#### [What is required]
The pictures stay out; everything else in the entries below must be returned exactly.

=== Source data ===

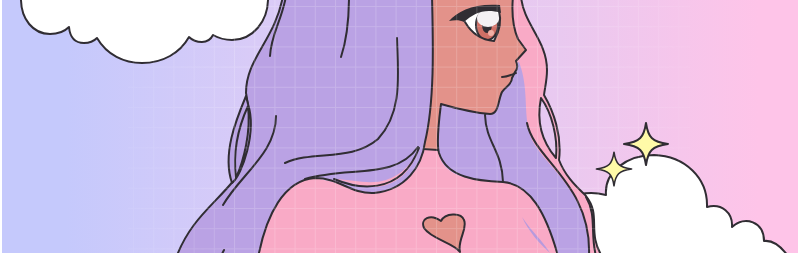
<!DOCTYPE html>
<html lang="en">
<head>
<meta charset="utf-8">
<title>Pastel dream banner</title>
<style>
:root {
  --ink: #302d33;
  --sky-blue: #c5c9fc;
  --sky-pink: #fec4e8;
  --lilac: #baa2e4;
  --rose: #f9aac6;
  --skin: #e3928a;
  --star: #fffaa8;
  --white: #fff;
}
html, body { margin: 0; overflow: hidden; background: var(--white); }
.banner { display: block; width: 800px; height: 254px; }
.line { fill: none; stroke: var(--ink); stroke-width: 2; stroke-linecap: round; stroke-linejoin: round; }
.outlined { stroke: var(--ink); stroke-width: 2; stroke-linejoin: round; }
.cloud { fill: var(--white); }
.lilac { fill: var(--lilac); }
.rose { fill: var(--rose); }
.skin { fill: var(--skin); }
.star { fill: var(--star); }
.ink { fill: var(--ink); }
</style>
</head>
<body>
<svg class="banner" viewBox="0 0 800 254" role="img" aria-label="Girl with long lilac and pink hair among clouds and stars">
  <defs>
    <linearGradient id="sky">
      <stop offset="0.08" stop-color="var(--sky-blue)"/>
      <stop offset="0.32" stop-color="#d9cbf7"/>
      <stop offset="0.7" stop-color="#e9c9f0"/>
      <stop offset="0.95" stop-color="var(--sky-pink)"/>
    </linearGradient>
    <pattern id="grid" x="133" y="6" width="20.2" height="20.2" patternUnits="userSpaceOnUse">
      <path d="M0 .5H20.2M.5 0V20.2" stroke="#fff" stroke-width="1"/>
    </pattern>
    <linearGradient id="grid-fade">
      <stop offset="0" stop-color="#fff" stop-opacity=".3"/>
      <stop offset=".2" stop-color="#fff"/>
      <stop offset=".8" stop-color="#fff"/>
      <stop offset="1" stop-color="#fff" stop-opacity=".3"/>
    </linearGradient>
    <mask id="grid-mask"><rect x="128" width="562" height="253" fill="url(#grid-fade)"/></mask>
    <clipPath id="frame"><rect x="2" width="796" height="253"/></clipPath>
    <clipPath id="eye-shape"><path d="M463 20C471 11 485 8 499 11C502 22 499 32 494 41C482 40 471 34 463 20Z"/></clipPath>
    <path id="sparkle" d="M0 -21C2 -7 6 -2 22 0C6 2 2 7 0 21C-2 7 -6 2 -22 0C-6 -2 -2 -7 0 -21Z"/>
  </defs>

  <g clip-path="url(#frame)">
    <rect x="2" width="796" height="253" fill="url(#sky)"/>

    <g id="clouds" class="cloud outlined">
      <path d="M21 -4C20 20 34 34 50 34C58 34 65 31 69 27C70 38 76 43 84 43C90 43 94 41 97 38C107 55 124 63 142 63C163 63 180 53 189 37C193 41 197 42 202 42C207 42 211 39 213 35C220 39 226 40 232 40C252 40 269 22 268 -4Z"/>
      <path d="M570 260V198C582 192 594 192 606 195C604 172 627 155 654 155C685 156 708 178 707 207C722 203 733 213 732 227C745 215 764 222 764 241C772 240 780 245 788 256V260Z"/>
    </g>

    <g id="back-hair">
      <path class="rose outlined" d="M505 -4H521C523 24 547 40 547 70C547 80 545 87 544 95C554 112 562 136 559 160C566 178 578 188 586 196C602 216 586 232 603 258H580L500 120Z"/>
      <path fill="#e5c8f1" class="outlined" d="M541 98C552 113 558 138 556 158C543 143 536 123 541 98Z"/>
      <path class="lilac" d="M438 95L500 70L519 62C530 90 522 118 532 140C548 170 592 194 589 258H550L503 184C470 184 438 172 438 150Z"/>
      <path class="line" d="M527 123C534 160 592 184 589 256M586 197C597 215 590 234 596 256"/>
    </g>

    <g id="body">
      <path class="rose" d="M259 256C266 215 284 180 315 178L372 191L424 149H438C440 178 474 181 503 182C530 184 546 213 558 256Z"/>
      <path class="line" d="M503 182C530 184 546 213 558 256"/>
      <path d="M522 217C532 232 542 240 550 253C539 243 529 232 522 217Z" fill="#b79add"/>
      <path class="skin outlined" d="M460 252C454 243 431 239 424 228C420 219 430 213 441 221C445 213 461 212 464 220C468 229 457 240 460 252Z"/>
    </g>

    <g id="face">
      <path class="skin" d="M428 -4H512C511 18 514 30 518 39L526 50L516 61C518 66 517 70 515 72L512 78C512 85 505 87 502 92C498 100 499 114 490 114C475 113 455 108 441 104C439 120 437 136 438 150H415Z"/>
      <path class="line" d="M513 -4C511 18 514 30 518 39L526 50L516 61C518 66 517 70 515 72L512 78C512 85 505 87 502 92C498 100 499 114 490 114C475 113 455 108 441 104C439 120 436 142 439 153C447 178 478 181 503 182M423 149L438 150M485 115C486 143 502 150 503 182"/>
      <path class="line" d="M516 73C511 75 507 77 502 77"/>
    </g>

    <g id="eye">
      <path d="M463 20C471 11 485 8 499 11C502 22 499 32 494 41C482 40 471 34 463 20Z" fill="#fff"/>
      <g clip-path="url(#eye-shape)">
        <ellipse class="outlined" cx="487" cy="25" rx="11" ry="15" fill="#cf6f65"/>
        <ellipse class="ink" cx="487" cy="25" rx="5" ry="8"/>
        <ellipse cx="488" cy="18" rx="11" ry="9" fill="#f4f1f4"/>
        <circle cx="491" cy="33" r="3" fill="#f2b0a6"/>
      </g>
      <path class="line" d="M465 22C472 34 482 40 494 41C499 32 502 22 499 11"/>
      <path class="ink" d="M449 21C458 11 474 3 500 5L501 13C485 8 474 13 464 22C460 20 455 20 449 21Z"/>
    </g>

    <g id="front-hair">
      <path class="lilac" d="M283 -4C275 40 246 58 246 93L248 104C235 132 232 158 235 179C214 205 190 220 176 258H258C266 215 284 180 315 178C340 178 350 193 374 192C406 190 422 166 425 142C435 100 433 40 432 -4Z"/>
      <path class="rose" d="M334 179C354 180 370 185 386 180C402 175 412 163 419 149C412 172 394 187 374 187C357 187 348 181 334 179Z"/>
      <path class="line" d="M283 -4C275 40 246 58 246 93C247 98 247 101 248 104M235 179C214 205 190 220 176 258M258 258C266 215 284 180 315 178C340 178 350 194 374 193C406 190 422 166 425 142C435 100 433 40 432 -4"/>
      <path class="lilac outlined" fill-rule="evenodd" d="M246 96C236 120 222 154 232 183C242 175 257 132 248 104ZM248 106C251 132 244 160 236 178C233 154 237 130 248 106Z"/>
      <path class="line" d="M286 -4C282 20 271 34 270 56M349 -4C349 24 346 42 341 57M397 38C398 75 403 112 378 139C351 162 313 150 285 163M276 116C276 153 241 174 223 205M305 179C350 166 395 180 418 147M334 179C355 188 400 198 419 148M224 250L221 256"/>
    </g>

    <rect x="128" width="562" height="253" fill="url(#grid)" mask="url(#grid-mask)" opacity=".18"/>

    <g id="stars" class="star outlined">
      <use href="#sparkle" x="646" y="144"/>
      <use href="#sparkle" transform="translate(614 169) scale(.8)"/>
    </g>
  </g>
</svg>
</body>
</html>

===

#### [Task response]
<!DOCTYPE html>
<html lang="en">
<head>
<meta charset="utf-8">
<title>Pastel dream banner</title>
<style>
:root {
  --ink: #302d33;
  --sky-blue: #c5c9fc;
  --sky-pink: #fec4e8;
  --lilac: #baa2e4;
  --rose: #f9aac6;
  --skin: #e3928a;
  --star: #fffaa8;
  --white: #fff;
}
html, body { margin: 0; overflow: hidden; background: var(--white); }
.banner { display: block; width: 800px; height: 254px; }
.line { fill: none; stroke: var(--ink); stroke-width: 2; stroke-linecap: round; stroke-linejoin: round; }
.outlined { stroke: var(--ink); stroke-width: 2; stroke-linejoin: round; }
.cloud { fill: var(--white); }
.lilac { fill: var(--lilac); }
.rose { fill: var(--rose); }
.skin { fill: var(--skin); }
.star { fill: var(--star); }
.ink { fill: var(--ink); }
</style>
</head>
<body>
<svg class="banner" viewBox="0 0 800 254" role="img" aria-label="Girl with long lilac and pink hair among clouds and stars">
  <defs>
    <linearGradient id="sky">
      <stop offset="0.08" stop-color="var(--sky-blue)"/>
      <stop offset="0.32" stop-color="#d9cbf7"/>
      <stop offset="0.7" stop-color="#e9c9f0"/>
      <stop offset="0.95" stop-color="var(--sky-pink)"/>
    </linearGradient>
    <pattern id="grid" x="133" y="6" width="20.2" height="20.2" patternUnits="userSpaceOnUse">
      <path d="M0 .5H20.2M.5 0V20.2" stroke="#fff" stroke-width="1"/>
    </pattern>
    <linearGradient id="grid-fade">
      <stop offset="0" stop-color="#fff" stop-opacity=".3"/>
      <stop offset=".2" stop-color="#fff"/>
      <stop offset=".8" stop-color="#fff"/>
      <stop offset="1" stop-color="#fff" stop-opacity=".3"/>
    </linearGradient>
    <mask id="grid-mask"><rect x="128" width="562" height="253" fill="url(#grid-fade)"/></mask>
    <clipPath id="frame"><rect x="2" width="796" height="253"/></clipPath>
    <clipPath id="eye-shape"><path d="M463 20C471 11 485 8 499 11C502 22 499 32 494 41C482 40 471 34 463 20Z"/></clipPath>
    <path id="sparkle" d="M0 -21C2 -7 6 -2 22 0C6 2 2 7 0 21C-2 7 -6 2 -22 0C-6 -2 -2 -7 0 -21Z"/>
  </defs>

  <g clip-path="url(#frame)">
    <rect x="2" width="796" height="253" fill="url(#sky)"/>

    <g id="clouds" class="cloud outlined">
      <path d="M21 -4C20 20 34 34 50 34C58 34 65 31 69 27C70 38 76 43 84 43C90 43 94 41 97 38C107 55 124 63 142 63C163 63 180 53 189 37C193 41 197 42 202 42C207 42 211 39 213 35C220 39 226 40 232 40C252 40 269 22 268 -4Z"/>
      <path d="M570 260V198C582 192 594 192 606 195C604 172 627 155 654 155C685 156 708 178 707 207C722 203 733 213 732 227C745 215 764 222 764 241C772 240 780 245 788 256V260Z"/>
    </g>

    <g id="back-hair">
      <path class="rose outlined" d="M505 -4H521C523 24 547 40 547 70C547 80 545 87 544 95C554 112 562 136 559 160C566 178 578 188 586 196C602 216 586 232 603 258H580L500 120Z"/>
      <path fill="#e5c8f1" class="outlined" d="M541 98C552 113 558 138 556 158C543 143 536 123 541 98Z"/>
      <path class="lilac" d="M438 95L500 70L519 62C530 90 522 118 532 140C548 170 592 194 589 258H550L503 184C470 184 438 172 438 150Z"/>
      <path class="line" d="M527 123C534 160 592 184 589 256M586 197C597 215 590 234 596 256"/>
    </g>

    <g id="body">
      <path class="rose" d="M259 256C266 215 284 180 315 178L372 191L424 149H438C440 178 474 181 503 182C530 184 546 213 558 256Z"/>
      <path class="line" d="M503 182C530 184 546 213 558 256"/>
      <path d="M522 217C532 232 542 240 550 253C539 243 529 232 522 217Z" fill="#b79add"/>
      <path class="skin outlined" d="M460 252C454 243 431 239 424 228C420 219 430 213 441 221C445 213 461 212 464 220C468 229 457 240 460 252Z"/>
    </g>

    <g id="face">
      <path class="skin" d="M428 -4H512C511 18 514 30 518 39L526 50L516 61C518 66 517 70 515 72L512 78C512 85 505 87 502 92C498 100 499 114 490 114C475 113 455 108 441 104C439 120 437 136 438 150H415Z"/>
      <path class="line" d="M513 -4C511 18 514 30 518 39L526 50L516 61C518 66 517 70 515 72L512 78C512 85 505 87 502 92C498 100 499 114 490 114C475 113 455 108 441 104C439 120 436 142 439 153C447 178 478 181 503 182M423 149L438 150M485 115C486 143 502 150 503 182"/>
      <path class="line" d="M516 73C511 75 507 77 502 77"/>
    </g>

    <g id="eye">
      <path d="M463 20C471 11 485 8 499 11C502 22 499 32 494 41C482 40 471 34 463 20Z" fill="#fff"/>
      <g clip-path="url(#eye-shape)">
        <ellipse class="outlined" cx="487" cy="25" rx="11" ry="15" fill="#cf6f65"/>
        <ellipse class="ink" cx="487" cy="25" rx="5" ry="8"/>
        <ellipse cx="488" cy="18" rx="11" ry="9" fill="#f4f1f4"/>
        <circle cx="491" cy="33" r="3" fill="#f2b0a6"/>
      </g>
      <path class="line" d="M465 22C472 34 482 40 494 41C499 32 502 22 499 11"/>
      <path class="ink" d="M449 21C458 11 474 3 500 5L501 13C485 8 474 13 464 22C460 20 455 20 449 21Z"/>
    </g>

    <g id="front-hair">
      <path class="lilac" d="M283 -4C275 40 246 58 246 93L248 104C235 132 232 158 235 179C214 205 190 220 176 258H258C266 215 284 180 315 178C340 178 350 193 374 192C406 190 422 166 425 142C435 100 433 40 432 -4Z"/>
      <path class="rose" d="M334 179C354 180 370 185 386 180C402 175 412 163 419 149C412 172 394 187 374 187C357 187 348 181 334 179Z"/>
      <path class="line" d="M283 -4C275 40 246 58 246 93C247 98 247 101 248 104M235 179C214 205 190 220 176 258M258 258C266 215 284 180 315 178C340 178 350 194 374 193C406 190 422 166 425 142C435 100 433 40 432 -4"/>
      <path class="lilac outlined" fill-rule="evenodd" d="M246 96C236 120 222 154 232 183C242 175 257 132 248 104ZM248 106C251 132 244 160 236 178C233 154 237 130 248 106Z"/>
      <path class="line" d="M286 -4C282 20 271 34 270 56M349 -4C349 24 346 42 341 57M397 38C398 75 403 112 378 139C351 162 313 150 285 163M276 116C276 153 241 174 223 205M305 179C350 166 395 180 418 147M334 179C355 188 400 198 419 148M224 250L221 256"/>
    </g>

    <rect x="128" width="562" height="253" fill="url(#grid)" mask="url(#grid-mask)" opacity=".18"/>

    <g id="stars" class="star outlined">
      <use href="#sparkle" x="646" y="144"/>
      <use href="#sparkle" transform="translate(614 169) scale(.8)"/>
    </g>
  </g>
</svg>
</body>
</html>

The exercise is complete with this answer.